Description of the task: The data below is to be written out exactly, with no pictures.
________________________________________
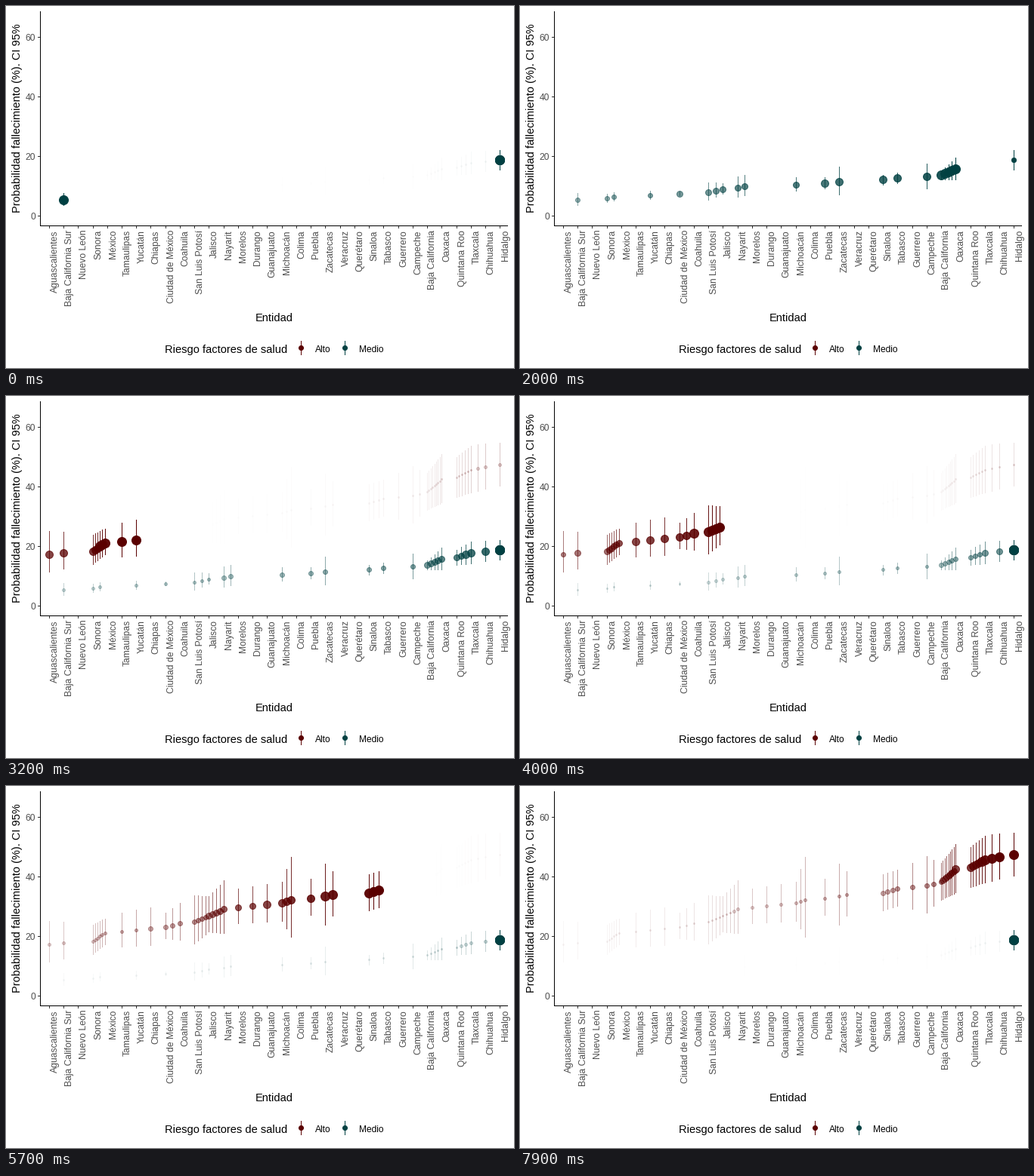
A matplotlib script that plays this animation: 672x480 px, repeating every 10000 ms.

```python
import numpy as np
import matplotlib.pyplot as plt
from matplotlib.animation import FuncAnimation
from matplotlib.collections import LineCollection
from matplotlib.colors import to_rgb

plt.rcParams["font.family"] = "Liberation Sans"

W, H, DPI = 672, 480, 96
PT = 72 / DPI                      # points per pixel
STEPS, FRAMES = 80, 100            # moving steps, then a hold on the last one
RED, TEAL = "#5A0000", "#004042"
GREY, TICK = "#4D4D4D", "#333333"

STATES = [
    "Aguascalientes", "Baja California Sur", "Nuevo León", "Sonora", "México",
    "Tamaulipas", "Yucatán", "Chiapas", "Ciudad de México", "Coahuila",
    "San Luis Potosí", "Jalisco", "Nayarit", "Morelos", "Durango",
    "Guanajuato", "Michoacán", "Colima", "Puebla", "Zacatecas", "Veracruz",
    "Querétaro", "Sinaloa", "Tabasco", "Guerrero", "Campeche",
    "Baja California", "Oaxaca", "Quintana Roo", "Tlaxcala", "Chihuahua",
    "Hidalgo",
]

fig = plt.figure(figsize=(W / DPI, H / DPI), dpi=DPI, facecolor="white")
ax = fig.add_axes([0, 0, 1, 1])
ax.set(xlim=(0, W), ylim=(H, 0))
ax.axis("off")


def column_x(col):
    return np.round(56.8 + 19.24 * np.asarray(col)) + 0.5


def marker_area(radius):
    return (2 * radius * PT) ** 2


def add_lines(segments, color):
    lines = LineCollection(segments, colors=color, linewidths=PT,
                           capstyle="butt", snap=False)
    return ax.add_collection(lines, autolim=False)


def label(x, y, text, size, color="black", ha="left", rotation=0):
    ax.text(x, y, text, fontsize=size * PT, color=color, ha=ha, va="baseline",
            rotation=rotation, rotation_mode="anchor")


def draw_axes():
    add_lines([[(45.5, 7), (45.5, 292)], [(45, 291.5), (664, 291.5)]], "black")
    columns = column_x(np.arange(len(STATES)))
    add_lines([[(x, 292), (x, 295)] for x in columns], TICK)
    for x, name in zip(columns, STATES):
        label(x + 10, 297, name, 12.15, GREY, "right", 90)
    for value in (0, 20, 40, 60):
        y = round(278.2 - 3.958 * value) + 0.5
        add_lines([[(42, y), (45, y)]], TICK)
        label(39.3, y + 4.7, str(value), 12, GREY, "right")
    label(354.8, 417.5, "Entidad", 14.6, ha="center")
    label(19.5, 149, "Probabilidad fallecimiento (%). CI 95%", 14.6,
          ha="center", rotation=90)


def draw_legend():
    label(209.5, 459.7, "Riesgo factores de salud", 14.67)
    for x, color, text in ((390.5, RED, "Alto"), (448.5, TEAL, "Medio")):
        add_lines([[(x, 444), (x, 463)]], color)
        ax.add_patch(plt.Circle((x, 453.5), 3, color=color, lw=PT, snap=False))
        label(x + 18.5, 458.7, text, 12)


def visit_columns(skipped, stays):
    """Walk the columns, splitting the way to the next one into equal steps."""
    path = []
    for col in range(len(STATES)):
        if col not in skipped:
            count = stays.get(col, 1)
            path += [col + i / count for i in range(count)]
    return np.array(path)


class Series:
    """A point range climbing steadily across the columns with a fading wake."""

    def __init__(self, color, start, y_from, y_to, path, margins):
        self.start = start
        self.steps = np.arange(start, STEPS)
        x = np.full(len(self.steps), column_x(path[-1]))
        x[:len(path)] = column_x(path)
        col = np.append(path, np.full(len(x) - len(path), path[-1]))
        y = np.interp(self.steps, [start, start + len(path) - 1], [y_from, y_to])
        up = np.interp(col, *zip(*margins))
        down = up * (0.75 + 0.007 * col)       # intervals even out to the right
        self.points = np.column_stack([x, np.round(y) + 0.5])
        self.ranges = np.stack([np.column_stack([x, np.round(y - up)]),
                                np.column_stack([x, np.round(y + down) + 1])],
                               axis=1)
        self.rgb = np.tile(to_rgb(color), (len(x), 1))
        self.lines = add_lines([], color)
        self.dots = ax.scatter(x, y, color=color, linewidths=PT, snap=False)

    def update(self, now):
        for artist in (self.lines, self.dots):
            artist.set_visible(now >= self.start)
        age = (now - self.steps) % STEPS
        order = np.argsort(-age)
        fade = (1 - np.maximum(age[order] - 1, 0) / STEPS) ** 3
        rgba = np.column_stack([self.rgb, fade])
        radius = np.maximum(np.round(0.47 + 5.69 * fade), 1)
        self.lines.set_segments(self.ranges[order])
        self.lines.set_color(rgba)
        self.dots.set_offsets(self.points[order])
        self.dots.set_sizes(marker_area(radius), fig.dpi)
        self.dots.set_color(rgba)


draw_axes()
draw_legend()

medio_path = visit_columns({0, 2, 4, 5, 7, 9, 13, 14, 15, 17, 20, 21, 24},
                           {3: 2, 10: 2, 12: 2, 26: 4, 28: 3})
alto_path = visit_columns({2, 4, 17, 20, 21},
                          {3: 6, 8: 2, 10: 4, 11: 4, 16: 3, 19: 2, 22: 3,
                           25: 2, 26: 8, 28: 5, 29: 2})
# Interval reach above the estimate: (column, pixels)
medio_margins = [(1, 9), (3, 6), (6, 6), (8, 3), (10, 13), (11, 8), (12, 15),
                 (16, 10), (18, 8), (19, 20), (22, 7), (23, 7), (25, 17),
                 (26, 6), (27, 15), (28, 10), (29, 15), (31, 13)]
alto_margins = [(0, 31), (4, 19), (5, 25), (7, 28), (8, 19), (10, 35), (11, 26),
                (12, 38), (13, 25), (16, 28), (17, 71), (18, 26), (19, 43),
                (20, 20), (22, 25), (23, 25), (25, 39), (26, 25), (27, 33),
                (28, 27), (29, 32), (31, 29)]
series = [Series(TEAL, 0, 257, 204, medio_path, medio_margins),
          Series(RED, 23, 210, 91.4, alto_path, alto_margins)]


def update(frame):
    for s in series:
        s.update(min(frame, STEPS - 1))
    return [artist for s in series for artist in (s.lines, s.dots)]


anim = FuncAnimation(fig, update, frames=FRAMES, interval=1000 // 10,
                     repeat=True, repeat_delay=0, blit=False)
plt.show()
```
________________________________________
Task result:
A matplotlib script that plays this animation: 672x480 px, repeating every 10000 ms.

```python
import numpy as np
import matplotlib.pyplot as plt
from matplotlib.animation import FuncAnimation
from matplotlib.collections import LineCollection
from matplotlib.colors import to_rgb

plt.rcParams["font.family"] = "Liberation Sans"

W, H, DPI = 672, 480, 96
PT = 72 / DPI                      # points per pixel
STEPS, FRAMES = 80, 100            # moving steps, then a hold on the last one
RED, TEAL = "#5A0000", "#004042"
GREY, TICK = "#4D4D4D", "#333333"

STATES = [
    "Aguascalientes", "Baja California Sur", "Nuevo León", "Sonora", "México",
    "Tamaulipas", "Yucatán", "Chiapas", "Ciudad de México", "Coahuila",
    "San Luis Potosí", "Jalisco", "Nayarit", "Morelos", "Durango",
    "Guanajuato", "Michoacán", "Colima", "Puebla", "Zacatecas", "Veracruz",
    "Querétaro", "Sinaloa", "Tabasco", "Guerrero", "Campeche",
    "Baja California", "Oaxaca", "Quintana Roo", "Tlaxcala", "Chihuahua",
    "Hidalgo",
]

fig = plt.figure(figsize=(W / DPI, H / DPI), dpi=DPI, facecolor="white")
ax = fig.add_axes([0, 0, 1, 1])
ax.set(xlim=(0, W), ylim=(H, 0))
ax.axis("off")


def column_x(col):
    return np.round(56.8 + 19.24 * np.asarray(col)) + 0.5


def marker_area(radius):
    return (2 * radius * PT) ** 2


def add_lines(segments, color):
    lines = LineCollection(segments, colors=color, linewidths=PT,
                           capstyle="butt", snap=False)
    return ax.add_collection(lines, autolim=False)


def label(x, y, text, size, color="black", ha="left", rotation=0):
    ax.text(x, y, text, fontsize=size * PT, color=color, ha=ha, va="baseline",
            rotation=rotation, rotation_mode="anchor")


def draw_axes():
    add_lines([[(45.5, 7), (45.5, 292)], [(45, 291.5), (664, 291.5)]], "black")
    columns = column_x(np.arange(len(STATES)))
    add_lines([[(x, 292), (x, 295)] for x in columns], TICK)
    for x, name in zip(columns, STATES):
        label(x + 10, 297, name, 12.15, GREY, "right", 90)
    for value in (0, 20, 40, 60):
        y = round(278.2 - 3.958 * value) + 0.5
        add_lines([[(42, y), (45, y)]], TICK)
        label(39.3, y + 4.7, str(value), 12, GREY, "right")
    label(354.8, 417.5, "Entidad", 14.6, ha="center")
    label(19.5, 149, "Probabilidad fallecimiento (%). CI 95%", 14.6,
          ha="center", rotation=90)


def draw_legend():
    label(209.5, 459.7, "Riesgo factores de salud", 14.67)
    for x, color, text in ((390.5, RED, "Alto"), (448.5, TEAL, "Medio")):
        add_lines([[(x, 444), (x, 463)]], color)
        ax.add_patch(plt.Circle((x, 453.5), 3, color=color, lw=PT, snap=False))
        label(x + 18.5, 458.7, text, 12)


def visit_columns(skipped, stays):
    """Walk the columns, splitting the way to the next one into equal steps."""
    path = []
    for col in range(len(STATES)):
        if col not in skipped:
            count = stays.get(col, 1)
            path += [col + i / count for i in range(count)]
    return np.array(path)


class Series:
    """A point range climbing steadily across the columns with a fading wake."""

    def __init__(self, color, start, y_from, y_to, path, margins):
        self.start = start
        self.steps = np.arange(start, STEPS)
        x = np.full(len(self.steps), column_x(path[-1]))
        x[:len(path)] = column_x(path)
        col = np.append(path, np.full(len(x) - len(path), path[-1]))
        y = np.interp(self.steps, [start, start + len(path) - 1], [y_from, y_to])
        up = np.interp(col, *zip(*margins))
        down = up * (0.75 + 0.007 * col)       # intervals even out to the right
        self.points = np.column_stack([x, np.round(y) + 0.5])
        self.ranges = np.stack([np.column_stack([x, np.round(y - up)]),
                                np.column_stack([x, np.round(y + down) + 1])],
                               axis=1)
        self.rgb = np.tile(to_rgb(color), (len(x), 1))
        self.lines = add_lines([], color)
        self.dots = ax.scatter(x, y, color=color, linewidths=PT, snap=False)

    def update(self, now):
        for artist in (self.lines, self.dots):
            artist.set_visible(now >= self.start)
        age = (now - self.steps) % STEPS
        order = np.argsort(-age)
        fade = (1 - np.maximum(age[order] - 1, 0) / STEPS) ** 3
        rgba = np.column_stack([self.rgb, fade])
        radius = np.maximum(np.round(0.47 + 5.69 * fade), 1)
        self.lines.set_segments(self.ranges[order])
        self.lines.set_color(rgba)
        self.dots.set_offsets(self.points[order])
        self.dots.set_sizes(marker_area(radius), fig.dpi)
        self.dots.set_color(rgba)


draw_axes()
draw_legend()

medio_path = visit_columns({0, 2, 4, 5, 7, 9, 13, 14, 15, 17, 20, 21, 24},
                           {3: 2, 10: 2, 12: 2, 26: 4, 28: 3})
alto_path = visit_columns({2, 4, 17, 20, 21},
                          {3: 6, 8: 2, 10: 4, 11: 4, 16: 3, 19: 2, 22: 3,
                           25: 2, 26: 8, 28: 5, 29: 2})
# Interval reach above the estimate: (column, pixels)
medio_margins = [(1, 9), (3, 6), (6, 6), (8, 3), (10, 13), (11, 8), (12, 15),
                 (16, 10), (18, 8), (19, 20), (22, 7), (23, 7), (25, 17),
                 (26, 6), (27, 15), (28, 10), (29, 15), (31, 13)]
alto_margins = [(0, 31), (4, 19), (5, 25), (7, 28), (8, 19), (10, 35), (11, 26),
                (12, 38), (13, 25), (16, 28), (17, 71), (18, 26), (19, 43),
                (20, 20), (22, 25), (23, 25), (25, 39), (26, 25), (27, 33),
                (28, 27), (29, 32), (31, 29)]
series = [Series(TEAL, 0, 257, 204, medio_path, medio_margins),
          Series(RED, 23, 210, 91.4, alto_path, alto_margins)]


def update(frame):
    for s in series:
        s.update(min(frame, STEPS - 1))
    return [artist for s in series for artist in (s.lines, s.dots)]


anim = FuncAnimation(fig, update, frames=FRAMES, interval=1000 // 10,
                     repeat=True, repeat_delay=0, blit=False)
plt.show()
```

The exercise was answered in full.